From the records that follow, copy every line that contains the word "framed".

################

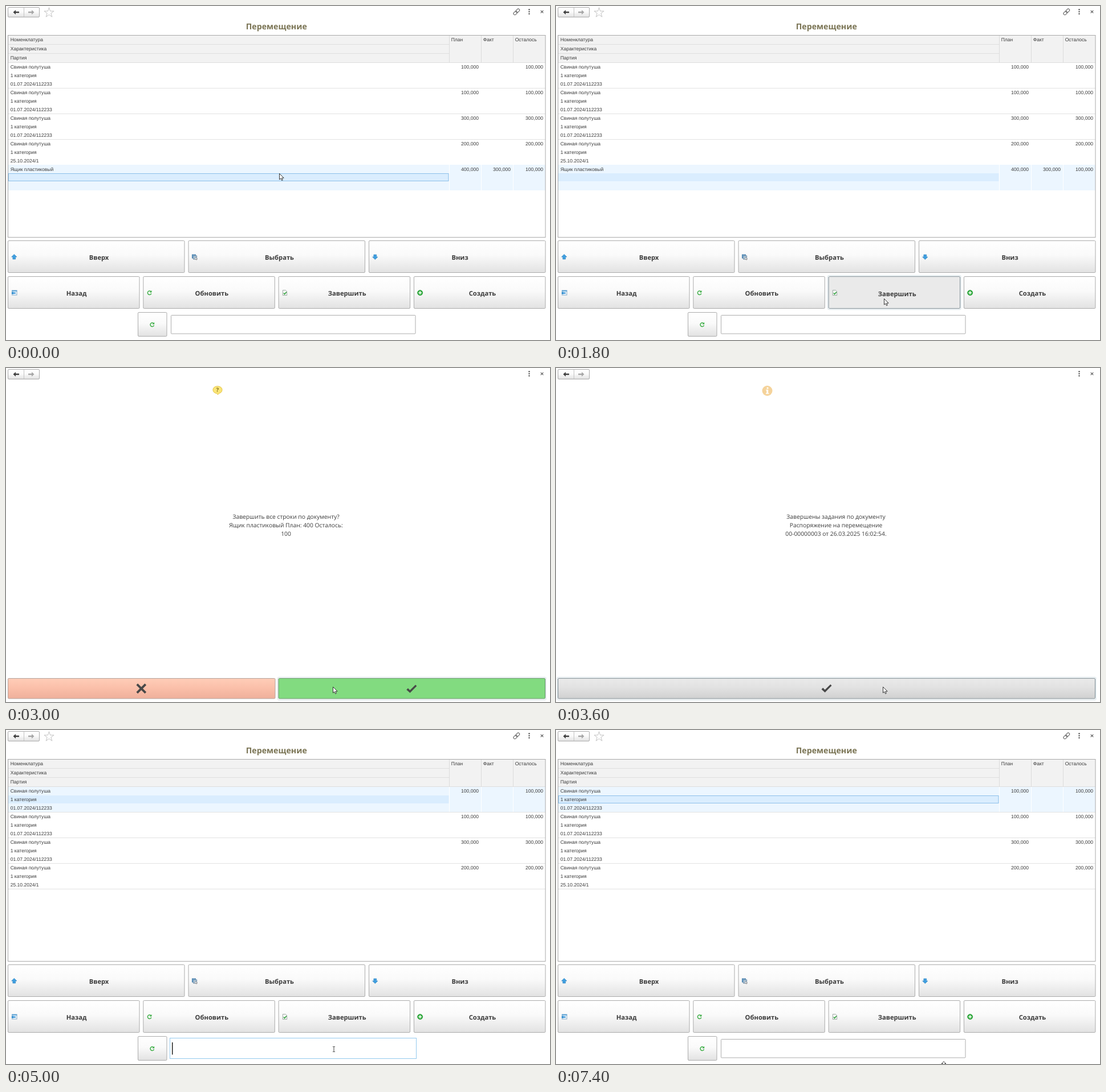
Recreate the animation shown at these times as an HTML page. Size 954 by 587 pixels, loop 7800 ms.

```html
<!DOCTYPE html>
<html lang="ru">
<head>
<meta charset="utf-8">
<title>Перемещение</title>
<style>
html, body { margin: 0; width: 100%; height: 100%; overflow: hidden; background: #fff; }
svg { display: block; width: 954px; height: 587px; }
text { text-rendering: geometricPrecision; fill: #3a3a3a; }
.cell { font: 8.55px "Liberation Sans", Arial, sans-serif; }
.label { font: bold 11.2px "Open Sans", "Noto Sans", sans-serif; text-anchor: middle; }
.title { font: bold 14.2px "Open Sans", "Noto Sans", sans-serif; text-anchor: middle; fill: #7a7454; }
.note { font: 10.3px "Open Sans", "Noto Sans", sans-serif; text-anchor: middle; }
.end { text-anchor: end; }
</style>
</head>
<body>
<svg viewBox="0 0 954 587">
  <defs id="fills"></defs>
  <g id="scene"></g>
  <g id="pointer"></g>
</svg>
<script>
const LOOP = 7800;

// time, scene, button state, selected cell framed, pointer shape, x, y
const STEPS = [
  [0, 'full', '', 1, 'arrow', 479, 294],
  [400, 'full', '', 1, 'arrow', 504, 298],
  [1000, 'full', '', 1, 'arrow', 546, 420],
  [1200, 'full', 'hover', 1, 'arrow', 574, 489],
  [1400, 'full', 'hover', 1, 'arrow', 710, 530],
  [1800, 'full', 'down', 0, 'arrow', 575, 514],
  [2000, 'ask', '', 0, 'arrow', 575, 514],
  [2600, 'ask', '', 0, 'arrow', 575, 543],
  [2800, 'ask', 'hover', 0, 'arrow', 573, 560],
  [3000, 'ask', 'down', 0, 'arrow', 573, 560],
  [3600, 'info', 'hover', 0, 'arrow', 573, 560],
  [4400, 'info', 'down', 0, 'arrow', 573, 560],
  [4800, 'info', 'down', 0, 'beam', 575, 561],
  [5000, 'rest', 'input', 0, 'beam', 575, 561],
  [5400, 'rest', 'input', 0, 'arrow', 559, 498],
  [5600, 'rest', 'input', 0, 'arrow', 493, 349],
  [5800, 'rest', 'input', 0, 'arrow', 475, 316],
  [6000, 'rest', 'input', 0, 'arrow', 473, 314],
  [6200, 'rest', '', 1, 'arrow', 473, 314],
  [6600, 'rest', 'hover', 1, 'arrow', 651, 547],
  [6800, 'rest', '', 1, 'arrow', 675, 579],
  [7000, 'rest', '', 1, 'arrow', 675, 582],
  [7400, 'rest', '', 1, 'resize', 680, 582]
];

const FILLS = {
  plain: ['#ffffff', '#fafafa', '#e2e2e2'],
  hover: ['#f3f3f3', '#ececec', '#d9d9d9'],
  wide: ['#eaeaea', '#e2e2e2', '#d0d0d0'],
  red: ['#ffcdb8', '#fbc0aa', '#efb09b'],
  green: ['#a9ffa6', '#9cf99a', '#8be988'],
  greenHover: ['#9cf29a', '#90e98e', '#80d97e']
};

const $ = id => document.getElementById(id);
$('fills').innerHTML = Object.entries(FILLS).map(([id, c]) =>
  `<linearGradient id="${id}" x2="0" y2="1"><stop stop-color="${c[0]}"/>` +
  `<stop offset=".45" stop-color="${c[1]}"/><stop offset="1" stop-color="${c[2]}"/></linearGradient>`).join('');

const rect = (x, y, w, h, fill, stroke = 'none', r = 0) =>
  `<rect x="${x}" y="${y}" width="${w}" height="${h}" rx="${r}" fill="${fill}" stroke="${stroke}"/>`;
const path = (d, fill, stroke = 'none', w = 1) =>
  `<path d="${d}" fill="${fill}" stroke="${stroke}" stroke-width="${w}"/>`;
const line = (d, stroke, w = 1) => path(d, 'none', stroke, w);
const dot = (x, y, r, fill, stroke = 'none') =>
  `<circle cx="${x}" cy="${y}" r="${r}" fill="${fill}" stroke="${stroke}"/>`;
const text = (x, y, s, cls) => `<text x="${x}" y="${y}" class="${cls}">${s}</text>`;
const at = (x, y, s) => `<g transform="translate(${x} ${y})">${s}</g>`;
const box = (x, y, w, h, fill = 'url(#plain)', stroke = '#ababab') => rect(x, y, w, h, fill, stroke, 1.5);
const ring = (x, y, w, h) => rect(x - 1.5, y - 2, w + 3, h + 4, 'none', '#d3dfe4', 2);

const arrowUp = path('M0-4.6L4.7 0H2.4V4H-2.4V0H-4.7Z', '#3f9fe0', '#2b7fbd', .6);
const icons = {
  up: arrowUp,
  down: `<g transform="rotate(180)">${arrowUp}</g>`,
  pick: rect(-4.3, -4, 6, 6, '#6fa9d6', '#4d7fa8') + rect(-2.3, -2, 6, 6, '#cfe0ee', '#6485a0') +
    line('M-1 0H2.5M-1 2H2.5', '#5f8bb0', .8) + path('M1 0V5L2.3 4L3.2 5.5L4 5L3.2 3.5H5Z', '#fff', '#555', .5),
  back: rect(-3.7, -4, 8.4, 8, '#f3f9fe', '#84a9c6') + rect(-4, -4.3, 9, 2, '#5ba4d8') +
    path('M-5 .5L-1.7-2V-.4H2.5V1.4H-1.7V3Z', '#1f86cf'),
  refresh: line('M2.4-2.3A3.3 3.3 0 1 0 3.2 1.2', '#3dae46', 1.5) + path('M3.9-4.2V-.4H.2Z', '#3dae46'),
  done: path('M-3.5-4.5H1.5L3.7-2.3V4.5H-3.5Z', '#fafafa', '#8a9690', .8) +
    line('M-2 .6L-.3 2.6L3-1.4', '#31a23d', 1.5),
  add: dot(0, 0, 4.5, '#3cb449', '#319c3d') + line('M-2.7 0H2.7M0-2.7V2.7', '#fff', 1.5),
  check: path('M-9 1.5L-6.3-1.2L-2.9 2.2L6.8-7.2L9-5L-2.8 7Z', '#484848'),
  cross: line('M-7.5-7.5L7.5 7.5M7.5-7.5L-7.5 7.5', '#484848', 3.8)
};

const pointers = {
  arrow: path('M.5.5V11L2.9 8.8L4.6 12.5L6.3 11.8L4.7 8.2H8.2Z', '#fff', '#222', .9),
  beam: line('M-2-4.5H-.5L0-4L.5-4.5H2M0-4V4M-2 4.5H-.5L0 4L.5 4.5H2', '#333', .9),
  resize: path('M0 .6L4 4.5H1.5V9H-1.5V4.5H-4Z', '#fff', '#222', .9)
};

function topBar(isList) {
  const arrow = 'M-5.5 0L-1-4V-1.2H5V1.2H-1V4Z';
  let s = box(3.5, 2.5, 55, 17) + line('M31.5 3V19', '#c4c4c4') +
    at(18, 11, path(arrow, '#404040')) +
    at(44, 11, `<g transform="scale(-1 1)">${path(arrow, '#a6a6a6')}</g>`) +
    [6.3, 10, 13.7].map(y => dot(917.5, y, 1.2, '#555')).join('') +
    line('M937.7 7.8L942.3 12.4M942.3 7.8L937.7 12.4', '#555', 1.1);
  if (!isList) return s;
  const star = Array.from({ length: 10 }, (_, i) => {
    const r = i % 2 ? 3.5 : 9, a = i * Math.PI / 5;
    return `${(75.5 + r * Math.sin(a)).toFixed(2)} ${(11.8 - r * Math.cos(a)).toFixed(2)}`;
  });
  const link = '<rect x="-6.5" y="-2.3" width="7.2" height="4.6" rx="2.3" fill="none" stroke="#666" stroke-width="1.1"/>';
  return s + line(`M${star.join('L')}Z`, '#bcbcbc', .9) +
    `<g transform="translate(895.3 10.3) rotate(-45)">${link}<g transform="rotate(180)">${link}</g></g>`;
}

function table(rows, selected, framed) {
  const cols = [777, 833, 889], pitch = 44.8;
  let s = rect(4, 52, 942, 48, '#f2f2f2') +
    line('M4 67.5H777M4 83.5H777M4 99.5H946', '#dedede') +
    cols.map(x => line(`M${x + .5} 52V100`, '#dcdcdc')).join('') +
    ['Номенклатура', 'Характеристика', 'Партия'].map((h, i) => text(7.7, 62 + i * 16, h, 'cell')).join('') +
    ['План', 'Факт', 'Осталось'].map((h, i) => text(cols[i] + 3.7, 62, h, 'cell')).join('');
  rows.forEach((row, i) => {
    const y = 100 + i * pitch, top = Math.round(y);
    if (i === selected) {
      s += rect(4, top, 942, 45, '#ecf6ff') + cols.map(x => line(`M${x + .5} ${top}V${top + 45}`, '#fff')).join('');
      s += rect(4, top + 15, 772.5, 14, '#daedfe');
      if (framed) s += rect(4.5, top + 15.5, 771.5, 13, 'none', '#8dc0ea');
    }
    if (i < 4) s += line(`M4 ${Math.floor(y + pitch) + .5}H946`, '#e2e2e2');
    row.slice(0, 3).forEach((v, k) => { s += text(7.7, y + 10.3 + k * 14.93, v, 'cell'); });
    row.slice(3).forEach((v, k) => { s += text([829, 885, 942][k], y + 10.3, v && v + ',000', 'cell end'); });
  });
  return s + rect(3.5, 51.5, 942.5, 355, 'none', '#a9a9a9');
}

function button(x, y, w, icon, label, state) {
  const down = state === 'down';
  const fill = down ? '#eaeaea' : state === 'hover' ? 'url(#hover)' : 'url(#plain)';
  return (down ? ring(x, y, w, 56) : '') + box(x, y, w, 56, fill, down ? '#7e8d94' : '#ababab') +
    at(x + 10.8, y + 28.5, icons[icon]) + text(x + w / 2 + 4.8, y + 33.3 + (down ? .7 : 0), label, 'label');
}

function list(full, state, framed) {
  const pork = (batch, n) => ['Свиная полутуша', '1 категория', batch, n, '', n];
  const rows = [pork('01.07.2024/112233', 100), pork('01.07.2024/112233', 100),
    pork('01.07.2024/112233', 300), pork('25.10.2024/1', 200)];
  if (full) rows.push(['Ящик пластиковый', '', '', 400, 300, 100]);
  const active = state === 'input';
  return topBar(true) + text(474.3, 41, 'Перемещение', 'title') + table(rows, full ? 4 : 0, framed) +
    [['up', 'Вверх'], ['pick', 'Выбрать'], ['down', 'Вниз']]
      .map((b, i) => button(3.5 + i * 316.5, 412.5, 309.5, ...b)).join('') +
    [['back', 'Назад'], ['refresh', 'Обновить'], ['done', 'Завершить', state], ['add', 'Создать']]
      .map((b, i) => button(3.5 + i * 237.3, 475.5, 230.5, ...b)).join('') +
    box(231.5, 538.5, 50.5, 42) + at(256.3, 560, icons.refresh) +
    (active
      ? rect(287.5, 541.5, 432, 36, '#fff', '#93c9ee') + rect(291, 549, 1.5, 21.5, '#222')
      : rect(289.5, 543.5, 428.5, 32.5, '#fff', '#adadad', 1));
}

const note = lines => lines.map((s, i) => text(491, 264.7 + i * 15, s, 'note')).join('');

function ask(state) {
  const down = state === 'down';
  const fill = down ? '#82db80' : state === 'hover' ? 'url(#greenHover)' : 'url(#green)';
  return topBar(false) +
    path('M371 32C375.8 32 379 34.8 379 38.4S376 44.2 373.5 44.5L371.5 47L369.5 44.7C366 44.2 363 42 363 38.4S366.2 32 371 32Z',
      '#fbe678', '#dfbd3c', .9) +
    `<text x="371" y="42" font-family="Open Sans, sans-serif" font-size="10" font-weight="700" text-anchor="middle" style="fill:#8a7425">?</text>` +
    note(['Завершить все строки по документу?', 'Ящик пластиковый План: 400 Осталось:', '100']) +
    (down ? ring(478, 545.5, 467.5, 36) : ring(3.5, 545.5, 468.5, 36)) +
    box(3.5, 545.5, 468.5, 35.5, 'url(#red)', '#b5a49d') + at(237.3, 563.3, icons.cross) +
    box(478, 545.5, 467.5, 35.5, fill, down ? '#66936a' : '#9bb59b') + at(711.3, down ? 564 : 563.3, icons.check);
}

function info(state) {
  const down = state === 'down';
  return topBar(false) + dot(370.5, 40, 9, '#f5d39b') +
    dot(371, 35.2, 1.5, '#fff') + path('M368.3 38H372.2V44H373.4V45.5H368V44H369.3V39.4H368.3Z', '#fff') +
    note(['Завершены задания по документу', 'Распоряжение на перемещение', '00-00000003 от 26.03.2025 16:02:54.']) +
    ring(3.5, 545.5, 942, 36) +
    box(3.5, 545.5, 942, 35.5, down ? '#cfcfcf' : 'url(#wide)', '#7e8d94') +
    (down ? line('M4.5 546.5H944.5', '#a5acaf') : '') + at(474.5, down ? 564 : 563.3, icons.check);
}

function draw([, scene, state, framed, shape, x, y]) {
  $('scene').innerHTML = scene === 'ask' ? ask(state) : scene === 'info' ? info(state)
    : list(scene === 'full', state, framed);
  $('pointer').innerHTML = at(x, y, pointers[shape]);
}

let shown;
const start = performance.now();
function tick() {
  const t = (performance.now() - start) % LOOP;
  const step = STEPS.findLast(s => s[0] <= t) || STEPS[0];
  if (step !== shown) draw(shown = step);
  requestAnimationFrame(tick);
}
tick();
</script>
</body>
</html>
```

################

## Your solution
// time, scene, button state, selected cell framed, pointer shape, x, y
function table(rows, selected, framed) {
      if (framed) s += rect(4.5, top + 15.5, 771.5, 13, 'none', '#8dc0ea');
function list(full, state, framed) {
  return topBar(true) + text(474.3, 41, 'Перемещение', 'title') + table(rows, full ? 4 : 0, framed) +
function draw([, scene, state, framed, shape, x, y]) {
    : list(scene === 'full', state, framed);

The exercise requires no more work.